Symbolism of Ssanggoi-Jeong and Chodangpalgyeong in Sirye-ri, Gimhae City

키워드 :
Symbolic Planting,Bihaedangsasippalyoung,Scholar Tree,Landscape Plants,Planting Design

목차

ABSTRACT
1. Introduction1
2. Literature Reviews
  2.1 Meaning of Palgyeong and Landscape
  2.2 Realization of Symbolic Beauty Through Planting
3. Methods
  3.1 Research Subject and Scope
  3.2 Research Content and Methods
4. Results and Discussions
  4.1 On Location of Ssanggoi-su and Yeomsudang
  4.2 Meaning of planting SsangoidangSsanggoi-su
  4.3 Yeomsudang Chodangpalgyeong
5. Conclusions
References

초록

The present study aimed to understand the norms of the use of plants by Korean ancestors and to further broaden the horizon of the Palgyeong (eight landscapes) culture. This study explored the planting origin and symbolic meaning of Ssanggoi-su by the Gwangju Ahn clan in Sirye-ri, Gimhae to analyze and interpret the subtitle and content of the Chodangpalgyeong poem from a limited viewpoint of Yeomsudang. The results of this study are as follows: On the basis of the brotherhood of two brothers in the Gwangju Ahn clan Gwangju, Sirye-ri Ssanggoi-su was a symbolic tree to express the spirit of Seonbi by planting a pagoda tree called the scholar tree, as well as wishes that their descendants climb the ladder to become the highest government officials. However, Chodangpalgyeong is Palgyeong, which is a similar type of Sosang, composing poems on eight landscapes from the viewpoint of the Sarangchae space of the Yeomsudang garden.

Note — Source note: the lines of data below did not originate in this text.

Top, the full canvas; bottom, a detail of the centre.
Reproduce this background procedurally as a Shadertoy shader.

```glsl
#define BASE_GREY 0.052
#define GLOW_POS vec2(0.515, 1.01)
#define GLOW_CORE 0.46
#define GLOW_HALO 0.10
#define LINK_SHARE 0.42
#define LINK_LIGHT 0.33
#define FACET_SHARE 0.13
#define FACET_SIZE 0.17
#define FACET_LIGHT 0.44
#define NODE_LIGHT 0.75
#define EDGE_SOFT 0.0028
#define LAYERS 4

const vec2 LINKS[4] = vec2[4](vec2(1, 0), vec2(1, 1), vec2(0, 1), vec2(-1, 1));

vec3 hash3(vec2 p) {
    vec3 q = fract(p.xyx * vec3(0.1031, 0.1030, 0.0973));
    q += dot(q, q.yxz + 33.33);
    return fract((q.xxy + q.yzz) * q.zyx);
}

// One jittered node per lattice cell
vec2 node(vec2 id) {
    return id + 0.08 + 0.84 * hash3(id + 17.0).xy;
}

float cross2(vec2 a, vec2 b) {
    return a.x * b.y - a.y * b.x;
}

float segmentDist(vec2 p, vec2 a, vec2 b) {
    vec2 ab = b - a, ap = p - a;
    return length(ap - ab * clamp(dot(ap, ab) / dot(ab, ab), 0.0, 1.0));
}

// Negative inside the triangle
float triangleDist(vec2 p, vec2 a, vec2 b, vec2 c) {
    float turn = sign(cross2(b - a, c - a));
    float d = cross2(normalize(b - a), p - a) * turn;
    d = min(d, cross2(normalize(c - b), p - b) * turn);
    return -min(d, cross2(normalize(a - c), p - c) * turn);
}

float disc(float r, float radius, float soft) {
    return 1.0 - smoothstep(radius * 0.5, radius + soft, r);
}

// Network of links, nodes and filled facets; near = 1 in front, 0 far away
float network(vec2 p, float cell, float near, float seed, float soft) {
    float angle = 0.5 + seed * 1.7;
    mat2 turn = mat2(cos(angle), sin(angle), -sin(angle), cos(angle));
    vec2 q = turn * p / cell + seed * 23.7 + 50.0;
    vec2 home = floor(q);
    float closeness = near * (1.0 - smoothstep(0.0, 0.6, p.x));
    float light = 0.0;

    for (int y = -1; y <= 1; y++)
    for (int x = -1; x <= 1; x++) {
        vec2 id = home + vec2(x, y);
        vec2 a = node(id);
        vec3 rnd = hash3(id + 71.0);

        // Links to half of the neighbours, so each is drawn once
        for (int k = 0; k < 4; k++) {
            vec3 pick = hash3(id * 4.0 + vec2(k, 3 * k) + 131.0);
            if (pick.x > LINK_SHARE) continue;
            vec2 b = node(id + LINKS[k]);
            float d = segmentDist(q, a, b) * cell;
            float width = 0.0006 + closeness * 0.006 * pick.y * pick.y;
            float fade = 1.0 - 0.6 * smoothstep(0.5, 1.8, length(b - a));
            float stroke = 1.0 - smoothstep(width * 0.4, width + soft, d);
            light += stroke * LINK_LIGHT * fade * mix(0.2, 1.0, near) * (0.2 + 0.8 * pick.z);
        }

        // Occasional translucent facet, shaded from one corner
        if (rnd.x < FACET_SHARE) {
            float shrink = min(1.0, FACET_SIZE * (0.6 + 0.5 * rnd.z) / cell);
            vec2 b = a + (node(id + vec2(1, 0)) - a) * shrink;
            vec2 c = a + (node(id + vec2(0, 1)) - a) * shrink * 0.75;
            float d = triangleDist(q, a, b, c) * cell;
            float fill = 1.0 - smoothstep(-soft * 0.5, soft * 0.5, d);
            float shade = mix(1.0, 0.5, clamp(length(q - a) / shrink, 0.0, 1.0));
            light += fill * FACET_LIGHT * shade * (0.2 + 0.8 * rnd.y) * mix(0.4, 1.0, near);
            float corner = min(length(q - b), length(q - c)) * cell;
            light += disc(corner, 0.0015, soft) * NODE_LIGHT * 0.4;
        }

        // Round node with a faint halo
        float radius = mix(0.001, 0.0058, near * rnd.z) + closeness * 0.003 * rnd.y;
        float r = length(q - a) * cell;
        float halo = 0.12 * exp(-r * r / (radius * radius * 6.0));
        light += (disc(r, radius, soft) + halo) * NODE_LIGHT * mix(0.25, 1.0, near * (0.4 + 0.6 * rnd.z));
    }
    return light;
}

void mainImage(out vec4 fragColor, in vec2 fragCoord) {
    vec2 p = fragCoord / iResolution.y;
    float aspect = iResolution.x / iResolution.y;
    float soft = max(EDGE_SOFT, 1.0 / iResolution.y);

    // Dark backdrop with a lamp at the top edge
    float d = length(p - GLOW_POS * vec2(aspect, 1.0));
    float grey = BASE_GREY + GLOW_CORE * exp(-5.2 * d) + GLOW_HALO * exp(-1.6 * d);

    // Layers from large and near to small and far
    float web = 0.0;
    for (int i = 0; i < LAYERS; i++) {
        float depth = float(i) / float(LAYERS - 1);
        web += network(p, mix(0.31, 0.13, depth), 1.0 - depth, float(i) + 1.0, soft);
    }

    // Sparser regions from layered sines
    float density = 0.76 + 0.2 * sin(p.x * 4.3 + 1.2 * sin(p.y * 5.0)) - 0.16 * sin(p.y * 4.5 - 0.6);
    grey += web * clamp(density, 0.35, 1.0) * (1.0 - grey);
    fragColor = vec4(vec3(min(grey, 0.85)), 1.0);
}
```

Chodangpalgyeong is the only collection of eight different landscape plants as objects of landscape. The Palgyeong poem presents a particular planting position for each of eight different plants, indicating planting patterns as custom. That presentation suggests that the landscape plants in Chodangpalgyeong are a symbolic counterpart that can enhance the careful consideration of the “ancient things” in addition to the pursuit of beauty. Furthermore, the plants that had appeared in “Bihaedangsasippalyoung (Bihaedang 48 Poems)” at the beginning of the Joseon Dynasty further appeared in Chodangpalgyeong in the early 19th century. This observation indicates the norm of the traditional planting pattern as well as the universal cultural phenomenon.